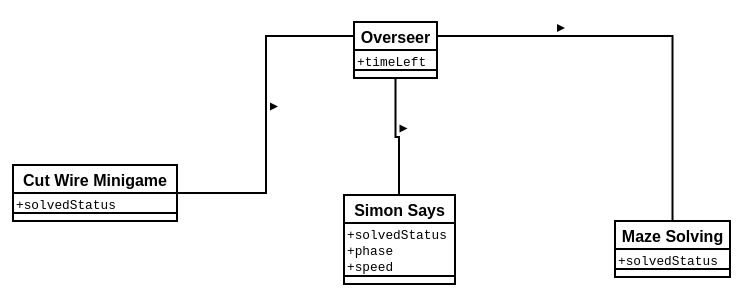
<!DOCTYPE html>
<html lang="en">
<head>
<meta charset="utf-8">
<title>Overseer class diagram</title>
<style>
:root { --ink: #000; --paper: #fff; }
* { box-sizing: border-box; margin: 0; padding: 0; }
body { background: var(--paper); color: var(--ink); }
.diagram { position: relative; width: 744px; height: 304px; overflow: hidden; background: var(--paper); }
.connectors { position: absolute; left: 0; top: 0; }
.connectors path { fill: none; stroke: var(--ink); stroke-width: 2; }
.connectors use { fill: var(--ink); }
.class-box { position: absolute; display: flex; flex-direction: column; border: 2px solid var(--ink); background: var(--paper); }
.class-box h2 { height: 28px; padding-top: 4px; border-bottom: 2px solid var(--ink); font: bold 16px/22px "Liberation Sans", Arial, sans-serif; text-align: center; white-space: nowrap; }
.attributes { height: 20px; padding: 4px 0 0 2px; border-bottom: 2px solid var(--ink); list-style: none; font: 12.8px/16px "Liberation Mono", monospace; white-space: nowrap; }
.operations { height: 6px; }
.overseer { left: 353px; top: 21px; width: 85px; }
.cut-wire { left: 12px; top: 164px; width: 166px; }
.simon-says { left: 343px; top: 194px; width: 113px; }
.simon-says .attributes { height: 53px; }
.maze-solving { left: 614px; top: 220px; width: 117px; }
</style>
</head>
<body>
<main class="diagram">
  <svg class="connectors" width="744" height="304" viewBox="0 0 744 304" aria-hidden="true">
    <defs><polygon id="direction" points="0,0 8,4 0,8"/></defs>
    <path d="M354 36H266V193H178"/>
    <path d="M395.5 79V137H399V195"/>
    <path d="M437 36H672.5V221"/>
    <use href="#direction" x="270" y="102.5"/>
    <use href="#direction" x="399.5" y="124.5"/>
    <use href="#direction" x="557" y="24"/>
  </svg>
  <section class="class-box overseer">
    <h2>Overseer</h2>
    <ul class="attributes"><li>+timeLeft</li></ul>
    <div class="operations"></div>
  </section>
  <section class="class-box cut-wire">
    <h2>Cut Wire Minigame</h2>
    <ul class="attributes"><li>+solvedStatus</li></ul>
    <div class="operations"></div>
  </section>
  <section class="class-box simon-says">
    <h2>Simon Says</h2>
    <ul class="attributes"><li>+solvedStatus</li><li>+phase</li><li>+speed</li></ul>
    <div class="operations"></div>
  </section>
  <section class="class-box maze-solving">
    <h2>Maze Solving</h2>
    <ul class="attributes"><li>+solvedStatus</li></ul>
    <div class="operations"></div>
  </section>
</main>
</body>
</html>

__________________________________________________

» WHAT IS REQUIRED:
Wherever the word "direction" occurs in the data, copy that whole line.

» RESPONSE BOX:
.class-box { position: absolute; display: flex; flex-direction: column; border: 2px solid var(--ink); background: var(--paper); }
    <defs><polygon id="direction" points="0,0 8,4 0,8"/></defs>
    <use href="#direction" x="270" y="102.5"/>
    <use href="#direction" x="399.5" y="124.5"/>
    <use href="#direction" x="557" y="24"/>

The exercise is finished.